A Nottinghamshire artist has found a unique way of remembering those who served, and those who continuTrent to Trenchese to do so. Michael Noble takes a look.

Mboots2
Some of the completed cotton strips

Joy Pitts is a multiple award-winning contemporary artist based in Nottinghamshire. She works primarily with garments, which she sees as expressive of our individual identity and way of life. Her work assembles these individual identities into a shared whole that represents the collection of individualities that we call society.

This concept has a natural mirror in the idea of war memorials that place individual names in a shared space. One of Joy’s current projects reflects this by seeking to gather individually-sewn names of servicemen and women and present them as a single art work on canvas that will depict a pair of military boots. The Military Boots project is a collaborative effort being undertaken as part of Nottinghamshire’s Trent to Trenches programme.

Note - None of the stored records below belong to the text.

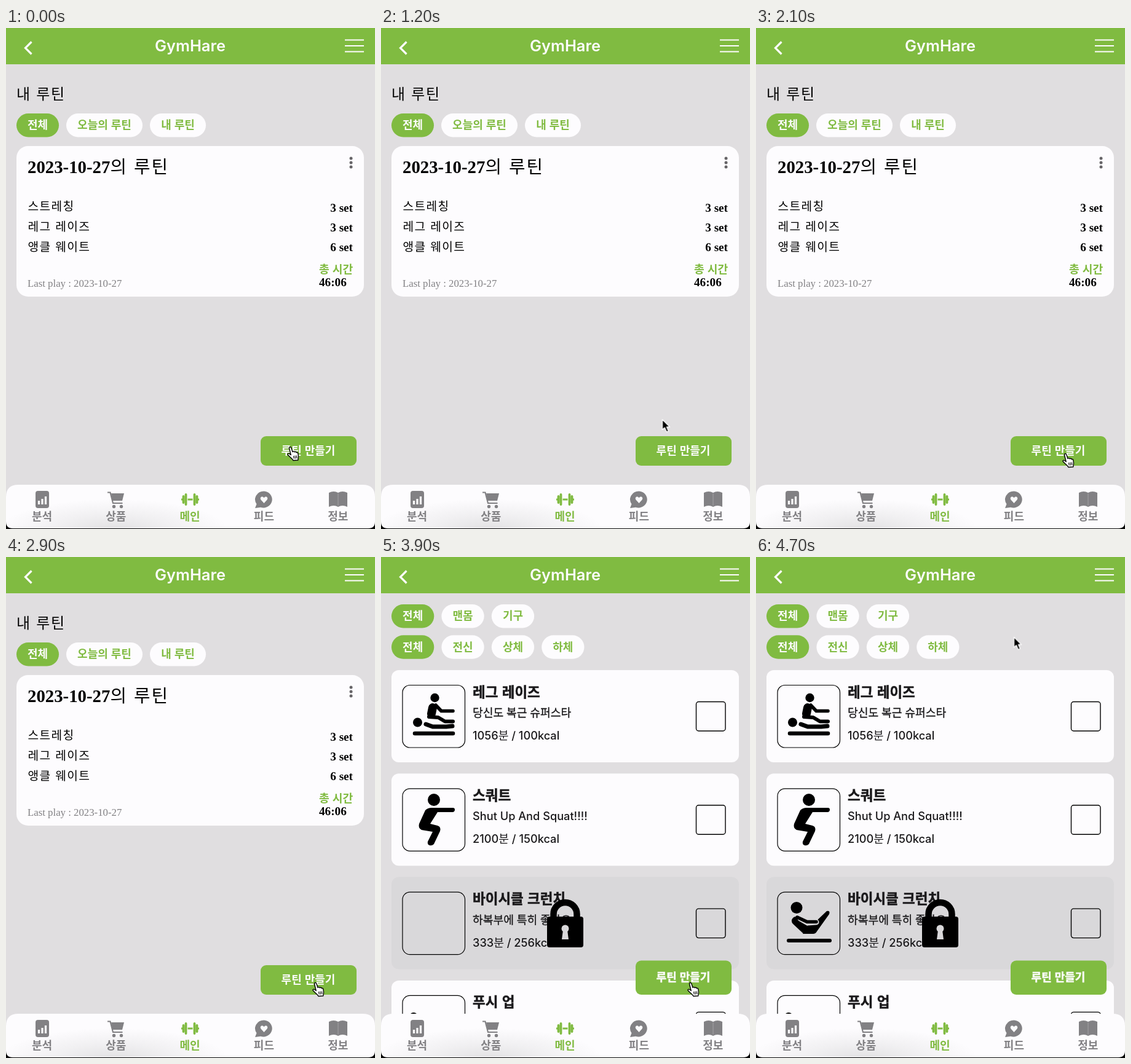
These frames come from a looping animation (600 by 815 pixels, 5000 ms). An HTML page:

```html
<!DOCTYPE html>
<html lang="ko">
<head>
<meta charset="utf-8">
<title>GymHare</title>
<style>
  :root { --green: #80bb41; --white: #fdfcfe; --gray: #828184; }
  html, body { margin: 0; width: 100%; height: 100%; overflow: hidden; background: #e0dee0; }
  svg { display: block; width: 100vw; height: 100vh; }
  text { font: 500 18.2px Inter, 'Noto Sans CJK KR', 'Noto Sans CJK', sans-serif; fill: #1a191b; }
  .kr { font: 700 18px 'Noto Sans CJK KR', 'Noto Sans CJK', sans-serif; }
  .serif { font: 400 19.2px 'Liberation Serif', 'Noto Sans CJK KR', 'Noto Sans CJK', serif; fill: #000; }
  .han { font-family: 'Noto Sans CJK KR', 'Noto Sans CJK', serif; font-weight: 300; letter-spacing: .07em; }
  .bold { font-weight: 700; }
  .mid { text-anchor: middle; }
  .end { text-anchor: end; }
  .green { fill: var(--green); }
  .white { fill: var(--white); }
  .gray { fill: var(--gray); }
  .line { fill: none; stroke: #000; stroke-linecap: round; stroke-linejoin: round; }
  .heavy { stroke: #1a191b; stroke-width: .5; }
  .medium { stroke: #1a191b; stroke-width: .3; }

  #home, #picker, #thumb, #cursor, #hand, #arrow { animation: 5s step-end infinite; }
  #home { animation-name: leave; }
  #picker { animation-name: enter; }
  #thumb { animation-name: load; }
  #cursor { animation-name: move; }
  #hand { animation-name: hand; }
  #arrow { animation-name: arrow; }
  @keyframes leave { 0% { visibility: visible } 78%, 100% { visibility: hidden } }
  @keyframes enter { 0% { visibility: hidden } 78%, 100% { visibility: visible } }
  @keyframes load { 0% { opacity: 0 } 80%, 100% { opacity: 1 } }
  @keyframes hand { 0% { opacity: 1 } 8% { opacity: 0 } 30% { opacity: 1 } 84%, 100% { opacity: 0 } }
  @keyframes arrow { 0% { opacity: 0 } 8% { opacity: 1 } 30% { opacity: 0 } 84%, 100% { opacity: 1 } }
  @keyframes move {
    0%  { transform: translate(462px, 682px) }
    6%  { transform: translate(461px, 668px) }
    8%  { transform: translate(459px, 648px) }
    10% { transform: translate(458px, 640px) }
    12% { transform: translate(457.5px, 637px) }
    28% { transform: translate(466px, 648px) }
    30% { transform: translate(484px, 671px) }
    32% { transform: translate(498px, 687px) }
    34% { transform: translate(503px, 693px) }
    84% { transform: translate(478px, 622px) }
    86% { transform: translate(437px, 501px) }
    92% { transform: translate(357px, 305px) }
    94%, 100% { transform: translate(419.5px, 130.5px) }
  }
</style>
</head>
<body>
<svg viewBox="0 0 600 815" preserveAspectRatio="none">
  <defs>
    <radialGradient id="shade">
      <stop offset="0" stop-color="#777" stop-opacity=".2"/>
      <stop offset=".5" stop-color="#777" stop-opacity=".09"/>
      <stop offset="1" stop-color="#777" stop-opacity="0"/>
    </radialGradient>
    <clipPath id="bar"><path d="M0 763Q0 743 20 743H580Q600 743 600 763V803Q600 814 589 814H11Q0 814 0 803Z"/></clipPath>
  </defs>
  <rect width="600" height="815" fill="#e0dee0"/>

  <g id="home">
    <text class="serif" x="17" y="116"><tspan class="han" style="font-size:24px">내 루틴</tspan></text>
    <g id="filters"></g>
    <rect class="white" x="17" y="192" width="565" height="245" rx="19"/>
    <text class="serif bold" x="35" y="235.5" style="font-size:28.8px">2023-10-27<tspan class="han" style="font-weight:400">의 루틴</tspan></text>
    <g fill="#666467">
      <circle cx="561" cy="212" r="2.5"/><circle cx="561" cy="219" r="2.5"/><circle cx="561" cy="226" r="2.5"/>
    </g>
    <g id="sets"></g>
    <text class="kr green" x="509" y="399" style="font-size:18.2px">총 시간</text>
    <text class="serif bold" x="509" y="420">46:06</text>
    <text class="serif" x="35" y="421" style="font-size:16.8px;fill:#828184">Last play : 2023-10-27</text>
    <rect class="green" x="414" y="664" width="156" height="48" rx="9"/>
    <text class="kr mid white" x="491.5" y="693.5">루틴 만들기</text>
  </g>

  <g id="picker">
    <g id="chips"></g>
    <g id="cards"></g>
    <g>
      <circle cx="87.5" cy="229" r="7.2"/>
      <circle cx="59.5" cy="269" r="7.5"/>
      <g class="line">
        <path d="M84 245L82 255" stroke-width="14"/>
        <path d="M89 241L98 250.500H117" stroke-width="5.5"/>
        <path d="M78 260L93 261L104 267.500H117" stroke-width="6"/>
        <path d="M73 272L84 276H106L116 275" stroke-width="7"/>
        <path d="M55 287H117" stroke-width="6.5"/>
      </g>
    </g>
    <g>
      <circle cx="86" cy="395" r="10"/>
      <path d="M72 412Q76 408 82 408H117Q120 408 120 411T117 415H92L80 434L92 437Q98 439 96 446L86 467Q83 470 79 469T76 463L84 447L66 444Q60 441 62 434Z"/>
    </g>
    <g id="thumb">
      <circle cx="66" cy="570.5" r="9.5"/>
      <path d="M76 613H93Q97 613 99 609L119 581Q121 575 115 576L94 596L84 599Z"/>
      <g class="line">
        <path d="M65 592L80 606" stroke-width="14"/>
        <path d="M72 588L84 595L98 594" stroke-width="9" style="stroke:#d9d8da"/>
        <path d="M67 586L83 593.500H98" stroke-width="5.500"/>
        <path d="M53 624H120" stroke-width="6"/>
      </g>
    </g>
    <circle cx="53" cy="748" r="7"/>
    <path d="M280.500 588V581A19 19 0 0 1 318.500 581V588" fill="none" stroke="#000" stroke-width="10.500"/>
    <rect x="270" y="585" width="59" height="50" rx="4"/>
    <path d="M296 607L294 622H305L303 607Z" fill="#d9d8da"/>
    <circle cx="299.500" cy="604.500" r="6" fill="#d9d8da"/>
    <rect class="green" x="414" y="656.500" width="156" height="55.500" rx="9"/>
    <text class="kr mid white" x="491.5" y="690" stroke="#fdfcfe" stroke-width=".5">루틴 만들기</text>
  </g>

  <rect class="green" width="600" height="59"/>
  <text class="mid" x="299.500" y="38" style="font-size:25.4px;font-weight:600;fill:#fdfcfe">GymHare</text>
  <path d="M41.500 22.500L31.500 32.500L41.500 42.500" fill="none" stroke="#fdfcfe" stroke-width="3.200"/>
  <path d="M551 19.500H582M551 29H582M551 38.500H582" fill="none" stroke="#fdfcfe" stroke-width="2"/>

  <path d="M0 800H600V815H0Z" fill="#080808"/>
  <g clip-path="url(#bar)">
    <rect class="white" y="743" width="600" height="71"/>
    <ellipse cx="175" cy="816" rx="185" ry="50" fill="url(#shade)"/>
  </g>
  <g class="gray">
    <rect x="48" y="753" width="22" height="28" rx="4"/>
    <path d="M53.500 775V769M59 775V766M64.500 775V762" stroke="#fdfcfe" stroke-width="3.200"/>
    <path d="M171 757H192L189 769H173Z"/>
    <path d="M165 755.500H169.500L174 773H189.500" fill="none" stroke="#828184" stroke-width="2.200"/>
    <circle cx="175.500" cy="778.500" r="2.700"/><circle cx="187.500" cy="778.500" r="2.700"/>
    <path d="M419.500 753.500A14.300 13.500 0 1 1 414 779.800L405 781L407.500 774.500A14.300 13.500 0 0 1 419.500 753.500Z"/>
    <path class="white" d="M419.500 773L414.500 767.500C411.800 763.500 417 760.500 419.500 764.500C422 760.500 427.200 763.500 424.500 767.500Z"/>
    <path d="M525 756Q533 752 540 756Q547 752 555 756V779Q547 775 540 779Q533 775 525 779Z"/>
    <path d="M540 757V777" stroke="#a3a2a5" stroke-width="1"/>
  </g>
  <path d="M292.500 759V775M306.500 759V775M288.500 762V772M310.500 762V772" stroke="#80bb41" stroke-width="3.800" stroke-linecap="round"/>
  <path d="M285 767H288M295.500 767H303.500M311 767H314" stroke="#80bb41" stroke-width="3"/>
  <g id="tabs"></g>

  <g id="cursor">
    <g id="hand" stroke="#000" stroke-width="1.400" stroke-linejoin="round">
      <path fill="#fff" d="M-1.500 1.500C-1.800-.8 1-1.200 1.800 1L4 7.500C4.800 6.200 6.600 6.400 7 7.800C8 6.800 9.600 7.200 10 8.600C11 8 12.500 8.500 12.800 10L13.500 14.500C13.600 17 12.800 18 12.800 21L5 21.500C4 19-1 15.500-3.500 12.500C-4.800 10.800-3 9.500-1.500 10.500L1.200 12.500Z"/>
      <path fill="none" stroke-width="1.100" d="M5.500 14L6.200 18.500M8 13.500L8.500 18.500M10.500 13.500L10.800 18"/>
    </g>
    <path id="arrow" d="M0 0V16.500L3.800 13.100L6.900 20L9.900 18.700L7 12H12Z" fill="#000" stroke="#fff" stroke-width="1.300" stroke-linejoin="round"/>
  </g>
</svg>
<script>
  const put = (id, html) => document.getElementById(id).innerHTML = html;
  const text = (x, y, cls, s, style = '') => `<text x="${x}" y="${y}" class="${cls}" style="${style}">${s}</text>`;

  const pill = (x, y, w, label, on) =>
    `<rect x="${x}" y="${y}" width="${w}" height="38.5" rx="19.25" class="${on ? 'green' : 'white'}"/>` +
    text(x + w / 2, y + 25.3, 'kr mid ' + (on ? 'white' : 'green'), label);

  const chipRow = (y, labels) => labels.map((s, i) => pill(17 + i * 81.4, y, 69.3, s, !i)).join('');

  const card = ([title, note, info], i) => {
    const y = 184 + i * 168.3;
    const fill = i === 2 ? '#d9d8da' : '#fdfcfe';
    return `<rect x="17" y="${y}" width="565" height="150" rx="12" fill="${fill}"/>` +
      `<rect x="35" y="${y + 24.5}" width="101.5" height="101.5" rx="12" class="line" stroke-width="1.2"/>` +
      `<rect x="512.5" y="${y + 51.5}" width="47.5" height="47.5" rx="4" class="line" stroke-width="1.4"/>` +
      text(149, y + 43.5, 'kr heavy', title, 'font-size:22.5px') +
      text(149, y + 76, /[가-힣]/.test(note) ? 'medium' : '', note) +
      text(149, y + 113, '', info);
  };

  put('filters', pill(17, 139, 69, '전체', true) + pill(98, 139, 124, '오늘의 루틴') + pill(234, 139, 91, '내 루틴'));
  put('sets', [['스트레칭', 3], ['레그 레이즈', 3], ['앵클 웨이트', 6]].map(([name, n], i) =>
    text(35.5, 297 + i * 33, 'serif han', name, 'font-size:19.2px') +
    text(564, 299 + i * 32, 'serif bold end', n + ' set')).join(''));
  put('chips', chipRow(77, ['전체', '맨몸', '기구']) + chipRow(127.3, ['전체', '전신', '상체', '하체']));
  put('cards', [
    ['레그 레이즈', '당신도 복근 슈퍼스타', '1056분 / 100kcal'],
    ['스쿼트', 'Shut Up And Squat!!!!', '2100분 / 150kcal'],
    ['바이시클 크런치', '하복부에 특히 좋아요', '333분 / 256kcal'],
    ['푸시 업', '', '']
  ].map(card).join(''));
  put('tabs', ['분석', '상품', '메인', '피드', '정보'].map((s, i) =>
    text(58.5 + i * 120.3, 800.7, 'kr mid ' + (i === 2 ? 'green' : 'gray'), s)).join(''));
</script>
</body>
</html>
```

Joy would like to invite  you to contribute to this project by stitching the name of those in your family past or present who have served or are serving in the Armed Forces onto a strip of cotton tape for her to add to the art work. She will provide the materials, you just need to provide the names and a little bit of your time.

Joy says ‘during World War One it was common for both men and women to sew; repairing clothing at home and in the trenches, embroidering messages to send to loved ones and sewing bandages. This project recalls these activities and invites you to make your own hand made acknowledgement to those who serve.’

MBoots1
Cotton strips in blue

If you are interested in taking part, you can contact Joy directly here to request a stitch pack.